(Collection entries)

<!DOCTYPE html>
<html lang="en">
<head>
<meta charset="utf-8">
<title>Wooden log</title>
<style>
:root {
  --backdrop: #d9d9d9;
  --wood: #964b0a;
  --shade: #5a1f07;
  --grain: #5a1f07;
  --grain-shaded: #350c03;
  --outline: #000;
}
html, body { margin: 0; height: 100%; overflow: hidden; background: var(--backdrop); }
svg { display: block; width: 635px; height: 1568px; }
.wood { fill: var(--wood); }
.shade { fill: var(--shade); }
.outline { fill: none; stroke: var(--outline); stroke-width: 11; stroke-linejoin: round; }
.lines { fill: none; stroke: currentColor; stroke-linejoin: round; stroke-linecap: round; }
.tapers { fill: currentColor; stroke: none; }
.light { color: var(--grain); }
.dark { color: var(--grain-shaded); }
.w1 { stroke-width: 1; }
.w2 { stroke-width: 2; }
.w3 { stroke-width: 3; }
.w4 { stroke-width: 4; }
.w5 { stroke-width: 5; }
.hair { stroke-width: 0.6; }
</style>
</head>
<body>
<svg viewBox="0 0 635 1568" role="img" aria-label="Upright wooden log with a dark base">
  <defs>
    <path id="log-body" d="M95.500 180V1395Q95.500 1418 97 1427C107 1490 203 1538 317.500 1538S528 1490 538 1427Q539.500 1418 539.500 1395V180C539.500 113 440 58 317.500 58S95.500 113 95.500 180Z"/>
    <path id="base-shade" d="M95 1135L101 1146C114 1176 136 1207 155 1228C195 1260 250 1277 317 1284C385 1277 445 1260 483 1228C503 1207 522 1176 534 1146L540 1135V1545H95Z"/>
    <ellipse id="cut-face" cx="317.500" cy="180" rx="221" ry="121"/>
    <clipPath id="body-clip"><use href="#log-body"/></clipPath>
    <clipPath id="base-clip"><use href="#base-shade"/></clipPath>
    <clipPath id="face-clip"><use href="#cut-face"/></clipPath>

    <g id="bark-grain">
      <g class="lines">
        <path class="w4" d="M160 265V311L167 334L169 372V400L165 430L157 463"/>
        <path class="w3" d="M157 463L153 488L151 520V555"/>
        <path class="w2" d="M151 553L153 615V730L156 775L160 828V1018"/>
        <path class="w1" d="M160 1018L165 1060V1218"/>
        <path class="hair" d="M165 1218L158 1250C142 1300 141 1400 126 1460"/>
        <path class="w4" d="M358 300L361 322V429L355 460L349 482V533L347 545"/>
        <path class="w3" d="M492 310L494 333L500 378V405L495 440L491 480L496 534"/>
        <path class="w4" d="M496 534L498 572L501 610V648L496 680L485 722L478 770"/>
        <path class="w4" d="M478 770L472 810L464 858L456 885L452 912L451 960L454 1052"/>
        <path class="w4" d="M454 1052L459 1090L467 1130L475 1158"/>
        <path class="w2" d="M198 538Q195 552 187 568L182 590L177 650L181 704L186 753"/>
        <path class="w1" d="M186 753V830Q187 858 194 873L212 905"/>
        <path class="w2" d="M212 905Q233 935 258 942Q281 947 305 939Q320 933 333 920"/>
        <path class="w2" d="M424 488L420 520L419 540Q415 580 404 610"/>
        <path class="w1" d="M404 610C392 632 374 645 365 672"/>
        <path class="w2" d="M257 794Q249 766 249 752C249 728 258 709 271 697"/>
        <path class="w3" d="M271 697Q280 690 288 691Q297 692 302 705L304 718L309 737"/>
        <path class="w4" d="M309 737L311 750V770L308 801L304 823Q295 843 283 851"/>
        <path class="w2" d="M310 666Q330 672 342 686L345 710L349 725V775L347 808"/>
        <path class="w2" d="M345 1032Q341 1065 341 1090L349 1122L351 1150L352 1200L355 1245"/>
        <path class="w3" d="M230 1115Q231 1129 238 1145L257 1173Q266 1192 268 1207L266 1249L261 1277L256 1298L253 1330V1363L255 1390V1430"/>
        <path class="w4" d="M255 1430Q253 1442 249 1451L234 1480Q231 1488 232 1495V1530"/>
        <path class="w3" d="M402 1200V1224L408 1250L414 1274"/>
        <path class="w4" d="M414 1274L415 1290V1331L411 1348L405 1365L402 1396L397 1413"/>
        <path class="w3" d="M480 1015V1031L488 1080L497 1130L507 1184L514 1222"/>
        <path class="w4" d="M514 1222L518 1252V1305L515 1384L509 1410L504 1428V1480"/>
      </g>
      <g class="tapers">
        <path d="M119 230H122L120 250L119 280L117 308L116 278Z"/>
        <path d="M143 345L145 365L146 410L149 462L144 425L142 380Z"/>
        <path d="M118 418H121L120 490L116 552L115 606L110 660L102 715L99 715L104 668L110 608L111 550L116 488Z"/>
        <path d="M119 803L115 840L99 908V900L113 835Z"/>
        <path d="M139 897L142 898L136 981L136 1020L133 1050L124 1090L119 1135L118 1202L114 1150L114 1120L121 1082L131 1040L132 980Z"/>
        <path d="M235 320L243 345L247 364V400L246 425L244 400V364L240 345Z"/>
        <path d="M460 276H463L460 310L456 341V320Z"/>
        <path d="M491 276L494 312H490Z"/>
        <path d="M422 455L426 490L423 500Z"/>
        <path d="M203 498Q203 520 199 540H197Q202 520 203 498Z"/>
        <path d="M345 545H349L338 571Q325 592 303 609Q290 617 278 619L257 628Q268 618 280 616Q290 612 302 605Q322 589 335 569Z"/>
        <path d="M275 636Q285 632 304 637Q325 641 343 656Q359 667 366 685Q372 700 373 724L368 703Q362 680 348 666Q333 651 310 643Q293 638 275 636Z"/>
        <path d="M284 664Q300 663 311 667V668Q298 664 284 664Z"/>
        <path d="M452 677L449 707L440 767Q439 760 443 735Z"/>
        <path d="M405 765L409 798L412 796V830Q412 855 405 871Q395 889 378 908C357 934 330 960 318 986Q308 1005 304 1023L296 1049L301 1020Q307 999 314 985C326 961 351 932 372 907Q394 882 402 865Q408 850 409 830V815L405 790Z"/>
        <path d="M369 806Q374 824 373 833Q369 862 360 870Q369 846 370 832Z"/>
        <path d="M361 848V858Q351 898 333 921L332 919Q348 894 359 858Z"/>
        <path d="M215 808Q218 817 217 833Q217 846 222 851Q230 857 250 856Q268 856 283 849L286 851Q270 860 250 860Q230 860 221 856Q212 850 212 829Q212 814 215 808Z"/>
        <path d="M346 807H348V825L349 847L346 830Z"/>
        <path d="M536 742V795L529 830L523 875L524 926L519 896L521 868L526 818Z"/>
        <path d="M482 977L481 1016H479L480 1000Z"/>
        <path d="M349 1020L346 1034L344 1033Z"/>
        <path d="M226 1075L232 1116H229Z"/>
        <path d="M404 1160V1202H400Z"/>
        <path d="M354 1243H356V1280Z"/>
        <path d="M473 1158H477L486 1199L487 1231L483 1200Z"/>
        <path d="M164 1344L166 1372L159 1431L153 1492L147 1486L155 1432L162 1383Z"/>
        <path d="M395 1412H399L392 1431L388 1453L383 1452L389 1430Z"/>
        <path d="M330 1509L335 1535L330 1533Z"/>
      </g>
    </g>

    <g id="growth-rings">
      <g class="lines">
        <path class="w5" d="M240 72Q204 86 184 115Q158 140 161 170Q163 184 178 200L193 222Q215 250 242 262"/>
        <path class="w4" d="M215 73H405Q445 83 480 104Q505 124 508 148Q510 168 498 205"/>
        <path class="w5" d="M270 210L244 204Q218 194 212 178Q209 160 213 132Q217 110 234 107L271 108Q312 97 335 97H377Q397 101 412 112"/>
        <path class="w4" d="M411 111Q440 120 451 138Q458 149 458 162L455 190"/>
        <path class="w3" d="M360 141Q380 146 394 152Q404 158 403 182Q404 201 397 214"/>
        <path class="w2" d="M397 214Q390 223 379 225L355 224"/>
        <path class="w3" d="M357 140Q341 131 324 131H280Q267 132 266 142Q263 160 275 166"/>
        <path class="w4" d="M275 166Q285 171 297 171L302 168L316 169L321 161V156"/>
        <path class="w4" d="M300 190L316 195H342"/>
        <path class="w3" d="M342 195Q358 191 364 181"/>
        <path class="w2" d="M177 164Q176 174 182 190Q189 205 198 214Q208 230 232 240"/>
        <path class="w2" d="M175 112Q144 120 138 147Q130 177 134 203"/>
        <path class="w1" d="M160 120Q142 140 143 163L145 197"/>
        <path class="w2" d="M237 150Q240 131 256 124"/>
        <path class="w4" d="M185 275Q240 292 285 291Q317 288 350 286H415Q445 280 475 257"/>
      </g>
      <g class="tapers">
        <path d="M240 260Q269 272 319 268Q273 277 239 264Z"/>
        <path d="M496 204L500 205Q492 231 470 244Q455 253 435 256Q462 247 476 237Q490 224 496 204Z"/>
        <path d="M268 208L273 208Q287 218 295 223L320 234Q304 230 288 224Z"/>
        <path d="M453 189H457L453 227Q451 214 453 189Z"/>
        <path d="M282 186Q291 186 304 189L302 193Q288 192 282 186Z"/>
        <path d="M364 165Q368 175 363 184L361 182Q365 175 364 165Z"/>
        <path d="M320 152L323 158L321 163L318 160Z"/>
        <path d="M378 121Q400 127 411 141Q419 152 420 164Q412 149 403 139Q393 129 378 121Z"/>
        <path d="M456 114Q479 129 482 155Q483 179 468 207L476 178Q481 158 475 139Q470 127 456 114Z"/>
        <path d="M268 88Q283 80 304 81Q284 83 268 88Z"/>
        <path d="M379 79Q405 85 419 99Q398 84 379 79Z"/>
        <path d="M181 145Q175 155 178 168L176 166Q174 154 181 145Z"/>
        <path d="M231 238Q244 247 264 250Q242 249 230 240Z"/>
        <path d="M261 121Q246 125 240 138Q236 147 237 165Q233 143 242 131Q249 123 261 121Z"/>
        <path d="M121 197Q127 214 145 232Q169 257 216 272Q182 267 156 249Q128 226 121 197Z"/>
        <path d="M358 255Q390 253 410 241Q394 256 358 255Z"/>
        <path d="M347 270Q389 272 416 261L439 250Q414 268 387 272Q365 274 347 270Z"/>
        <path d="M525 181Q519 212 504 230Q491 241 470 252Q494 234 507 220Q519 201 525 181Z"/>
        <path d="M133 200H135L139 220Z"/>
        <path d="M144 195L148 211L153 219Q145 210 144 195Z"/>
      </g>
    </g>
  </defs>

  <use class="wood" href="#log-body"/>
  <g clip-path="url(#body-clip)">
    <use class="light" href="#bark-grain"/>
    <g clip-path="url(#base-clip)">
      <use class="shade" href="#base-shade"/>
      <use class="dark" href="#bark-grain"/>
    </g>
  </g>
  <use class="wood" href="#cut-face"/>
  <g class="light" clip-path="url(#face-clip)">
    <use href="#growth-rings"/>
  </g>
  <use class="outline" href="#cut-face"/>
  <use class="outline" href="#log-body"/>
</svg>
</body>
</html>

(Task instructions) Take every line from the data that contains the word "none".

(Response)
.outline { fill: none; stroke: var(--outline); stroke-width: 11; stroke-linejoin: round; }
.lines { fill: none; stroke: currentColor; stroke-linejoin: round; stroke-linecap: round; }
.tapers { fill: currentColor; stroke: none; }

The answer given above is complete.